╭─ DATA TO PROCESS

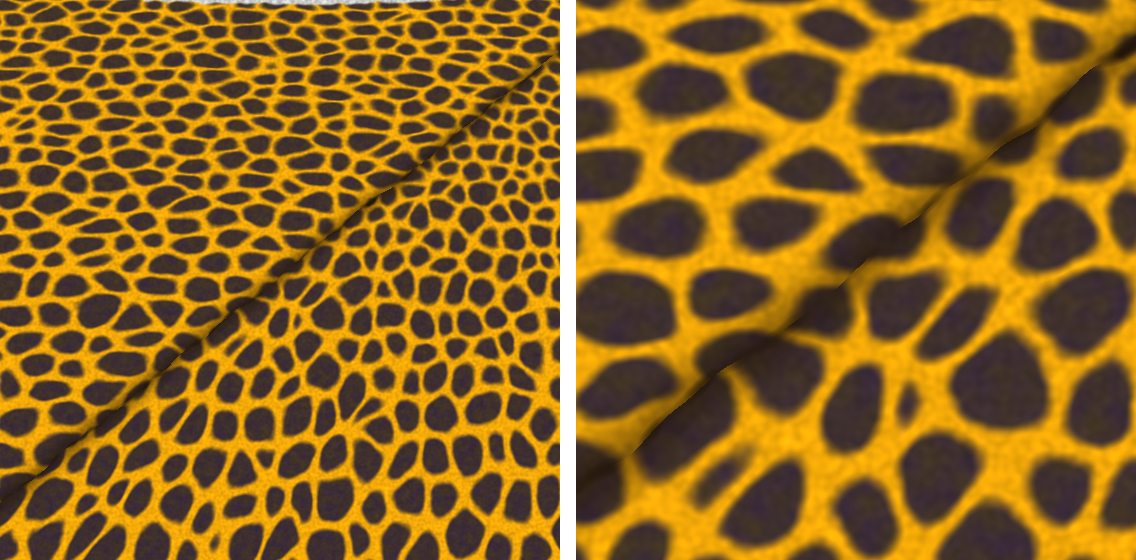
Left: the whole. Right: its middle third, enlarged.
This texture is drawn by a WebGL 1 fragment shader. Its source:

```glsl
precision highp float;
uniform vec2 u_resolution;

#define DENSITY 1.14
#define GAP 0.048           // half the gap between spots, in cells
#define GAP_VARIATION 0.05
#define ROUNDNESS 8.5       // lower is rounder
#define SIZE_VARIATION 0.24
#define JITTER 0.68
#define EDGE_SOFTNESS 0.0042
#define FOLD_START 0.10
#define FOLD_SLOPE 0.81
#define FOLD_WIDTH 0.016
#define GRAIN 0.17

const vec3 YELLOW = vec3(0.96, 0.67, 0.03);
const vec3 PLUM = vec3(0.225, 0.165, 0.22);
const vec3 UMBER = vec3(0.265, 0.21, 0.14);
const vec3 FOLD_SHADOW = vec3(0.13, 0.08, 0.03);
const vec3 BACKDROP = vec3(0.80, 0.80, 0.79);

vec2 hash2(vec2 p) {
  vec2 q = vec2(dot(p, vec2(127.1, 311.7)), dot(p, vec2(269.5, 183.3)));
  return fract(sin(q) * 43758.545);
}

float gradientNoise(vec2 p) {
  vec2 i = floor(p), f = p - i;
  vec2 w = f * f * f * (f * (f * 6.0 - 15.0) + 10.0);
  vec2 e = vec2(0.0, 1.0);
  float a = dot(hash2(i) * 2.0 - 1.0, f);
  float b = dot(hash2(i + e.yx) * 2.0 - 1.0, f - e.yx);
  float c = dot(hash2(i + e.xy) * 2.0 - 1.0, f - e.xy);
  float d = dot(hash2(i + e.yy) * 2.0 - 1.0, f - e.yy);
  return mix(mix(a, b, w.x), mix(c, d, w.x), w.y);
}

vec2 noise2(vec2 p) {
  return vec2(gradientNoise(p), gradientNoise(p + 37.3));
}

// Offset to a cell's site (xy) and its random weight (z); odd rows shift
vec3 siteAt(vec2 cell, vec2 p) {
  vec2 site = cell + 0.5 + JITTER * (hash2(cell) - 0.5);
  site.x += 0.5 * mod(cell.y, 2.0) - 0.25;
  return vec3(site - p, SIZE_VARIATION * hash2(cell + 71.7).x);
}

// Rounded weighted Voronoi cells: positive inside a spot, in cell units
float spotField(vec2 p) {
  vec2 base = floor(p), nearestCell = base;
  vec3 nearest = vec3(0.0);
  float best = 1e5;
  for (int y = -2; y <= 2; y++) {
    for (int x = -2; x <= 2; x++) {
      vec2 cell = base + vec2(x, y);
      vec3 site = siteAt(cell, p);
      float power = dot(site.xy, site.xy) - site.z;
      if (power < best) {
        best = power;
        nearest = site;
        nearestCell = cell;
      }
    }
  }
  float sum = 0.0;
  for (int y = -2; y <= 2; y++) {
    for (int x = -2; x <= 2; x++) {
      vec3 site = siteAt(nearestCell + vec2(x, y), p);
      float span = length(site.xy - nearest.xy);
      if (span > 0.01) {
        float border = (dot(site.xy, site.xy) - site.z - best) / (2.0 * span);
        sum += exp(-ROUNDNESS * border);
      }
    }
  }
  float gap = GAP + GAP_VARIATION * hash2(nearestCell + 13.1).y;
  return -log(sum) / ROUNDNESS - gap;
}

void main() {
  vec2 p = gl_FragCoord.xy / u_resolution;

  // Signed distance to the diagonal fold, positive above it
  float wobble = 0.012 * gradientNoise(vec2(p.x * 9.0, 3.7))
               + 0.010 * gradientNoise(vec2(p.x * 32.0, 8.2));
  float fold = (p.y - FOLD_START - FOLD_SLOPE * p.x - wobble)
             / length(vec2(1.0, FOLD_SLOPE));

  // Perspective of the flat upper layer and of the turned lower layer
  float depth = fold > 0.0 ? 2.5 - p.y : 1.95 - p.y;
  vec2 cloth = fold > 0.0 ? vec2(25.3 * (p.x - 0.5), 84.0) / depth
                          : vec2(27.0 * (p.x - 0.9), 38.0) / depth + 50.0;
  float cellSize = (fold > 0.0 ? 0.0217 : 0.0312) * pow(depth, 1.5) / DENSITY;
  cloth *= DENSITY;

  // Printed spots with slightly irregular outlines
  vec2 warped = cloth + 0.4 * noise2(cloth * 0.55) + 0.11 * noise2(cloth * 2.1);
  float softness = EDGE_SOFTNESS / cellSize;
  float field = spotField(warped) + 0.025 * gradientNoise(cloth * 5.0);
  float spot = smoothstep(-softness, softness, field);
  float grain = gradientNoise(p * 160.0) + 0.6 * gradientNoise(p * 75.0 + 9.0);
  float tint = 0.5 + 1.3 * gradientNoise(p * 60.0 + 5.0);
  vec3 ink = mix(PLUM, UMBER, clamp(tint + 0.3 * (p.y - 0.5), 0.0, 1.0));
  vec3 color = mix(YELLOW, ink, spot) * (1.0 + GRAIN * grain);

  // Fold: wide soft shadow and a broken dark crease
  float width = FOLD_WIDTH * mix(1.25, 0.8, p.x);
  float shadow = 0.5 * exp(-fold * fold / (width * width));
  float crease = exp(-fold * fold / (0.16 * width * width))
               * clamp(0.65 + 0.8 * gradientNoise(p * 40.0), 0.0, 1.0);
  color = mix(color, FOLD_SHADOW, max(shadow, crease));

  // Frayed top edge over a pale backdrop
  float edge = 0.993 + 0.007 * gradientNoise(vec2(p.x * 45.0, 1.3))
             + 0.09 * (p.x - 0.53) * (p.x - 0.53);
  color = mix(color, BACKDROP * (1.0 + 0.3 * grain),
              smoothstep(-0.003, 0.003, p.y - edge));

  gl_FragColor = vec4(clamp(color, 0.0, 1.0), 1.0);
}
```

╰─

▶ WHAT TO PRODUCE: With the pictures removed, set down every line of the listing above exactly.

▶ PROBLEM SOLUTION:
Left: the whole. Right: its middle third, enlarged.
This texture is drawn by a WebGL 1 fragment shader. Its source:

```glsl
precision highp float;
uniform vec2 u_resolution;

#define DENSITY 1.14
#define GAP 0.048           // half the gap between spots, in cells
#define GAP_VARIATION 0.05
#define ROUNDNESS 8.5       // lower is rounder
#define SIZE_VARIATION 0.24
#define JITTER 0.68
#define EDGE_SOFTNESS 0.0042
#define FOLD_START 0.10
#define FOLD_SLOPE 0.81
#define FOLD_WIDTH 0.016
#define GRAIN 0.17

const vec3 YELLOW = vec3(0.96, 0.67, 0.03);
const vec3 PLUM = vec3(0.225, 0.165, 0.22);
const vec3 UMBER = vec3(0.265, 0.21, 0.14);
const vec3 FOLD_SHADOW = vec3(0.13, 0.08, 0.03);
const vec3 BACKDROP = vec3(0.80, 0.80, 0.79);

vec2 hash2(vec2 p) {
  vec2 q = vec2(dot(p, vec2(127.1, 311.7)), dot(p, vec2(269.5, 183.3)));
  return fract(sin(q) * 43758.545);
}

float gradientNoise(vec2 p) {
  vec2 i = floor(p), f = p - i;
  vec2 w = f * f * f * (f * (f * 6.0 - 15.0) + 10.0);
  vec2 e = vec2(0.0, 1.0);
  float a = dot(hash2(i) * 2.0 - 1.0, f);
  float b = dot(hash2(i + e.yx) * 2.0 - 1.0, f - e.yx);
  float c = dot(hash2(i + e.xy) * 2.0 - 1.0, f - e.xy);
  float d = dot(hash2(i + e.yy) * 2.0 - 1.0, f - e.yy);
  return mix(mix(a, b, w.x), mix(c, d, w.x), w.y);
}

vec2 noise2(vec2 p) {
  return vec2(gradientNoise(p), gradientNoise(p + 37.3));
}

// Offset to a cell's site (xy) and its random weight (z); odd rows shift
vec3 siteAt(vec2 cell, vec2 p) {
  vec2 site = cell + 0.5 + JITTER * (hash2(cell) - 0.5);
  site.x += 0.5 * mod(cell.y, 2.0) - 0.25;
  return vec3(site - p, SIZE_VARIATION * hash2(cell + 71.7).x);
}

// Rounded weighted Voronoi cells: positive inside a spot, in cell units
float spotField(vec2 p) {
  vec2 base = floor(p), nearestCell = base;
  vec3 nearest = vec3(0.0);
  float best = 1e5;
  for (int y = -2; y <= 2; y++) {
    for (int x = -2; x <= 2; x++) {
      vec2 cell = base + vec2(x, y);
      vec3 site = siteAt(cell, p);
      float power = dot(site.xy, site.xy) - site.z;
      if (power < best) {
        best = power;
        nearest = site;
        nearestCell = cell;
      }
    }
  }
  float sum = 0.0;
  for (int y = -2; y <= 2; y++) {
    for (int x = -2; x <= 2; x++) {
      vec3 site = siteAt(nearestCell + vec2(x, y), p);
      float span = length(site.xy - nearest.xy);
      if (span > 0.01) {
        float border = (dot(site.xy, site.xy) - site.z - best) / (2.0 * span);
        sum += exp(-ROUNDNESS * border);
      }
    }
  }
  float gap = GAP + GAP_VARIATION * hash2(nearestCell + 13.1).y;
  return -log(sum) / ROUNDNESS - gap;
}

void main() {
  vec2 p = gl_FragCoord.xy / u_resolution;

  // Signed distance to the diagonal fold, positive above it
  float wobble = 0.012 * gradientNoise(vec2(p.x * 9.0, 3.7))
               + 0.010 * gradientNoise(vec2(p.x * 32.0, 8.2));
  float fold = (p.y - FOLD_START - FOLD_SLOPE * p.x - wobble)
             / length(vec2(1.0, FOLD_SLOPE));

  // Perspective of the flat upper layer and of the turned lower layer
  float depth = fold > 0.0 ? 2.5 - p.y : 1.95 - p.y;
  vec2 cloth = fold > 0.0 ? vec2(25.3 * (p.x - 0.5), 84.0) / depth
                          : vec2(27.0 * (p.x - 0.9), 38.0) / depth + 50.0;
  float cellSize = (fold > 0.0 ? 0.0217 : 0.0312) * pow(depth, 1.5) / DENSITY;
  cloth *= DENSITY;

  // Printed spots with slightly irregular outlines
  vec2 warped = cloth + 0.4 * noise2(cloth * 0.55) + 0.11 * noise2(cloth * 2.1);
  float softness = EDGE_SOFTNESS / cellSize;
  float field = spotField(warped) + 0.025 * gradientNoise(cloth * 5.0);
  float spot = smoothstep(-softness, softness, field);
  float grain = gradientNoise(p * 160.0) + 0.6 * gradientNoise(p * 75.0 + 9.0);
  float tint = 0.5 + 1.3 * gradientNoise(p * 60.0 + 5.0);
  vec3 ink = mix(PLUM, UMBER, clamp(tint + 0.3 * (p.y - 0.5), 0.0, 1.0));
  vec3 color = mix(YELLOW, ink, spot) * (1.0 + GRAIN * grain);

  // Fold: wide soft shadow and a broken dark crease
  float width = FOLD_WIDTH * mix(1.25, 0.8, p.x);
  float shadow = 0.5 * exp(-fold * fold / (width * width));
  float crease = exp(-fold * fold / (0.16 * width * width))
               * clamp(0.65 + 0.8 * gradientNoise(p * 40.0), 0.0, 1.0);
  color = mix(color, FOLD_SHADOW, max(shadow, crease));

  // Frayed top edge over a pale backdrop
  float edge = 0.993 + 0.007 * gradientNoise(vec2(p.x * 45.0, 1.3))
             + 0.09 * (p.x - 0.53) * (p.x - 0.53);
  color = mix(color, BACKDROP * (1.0 + 0.3 * grain),
              smoothstep(-0.003, 0.003, p.y - edge));

  gl_FragColor = vec4(clamp(color, 0.0, 1.0), 1.0);
}
```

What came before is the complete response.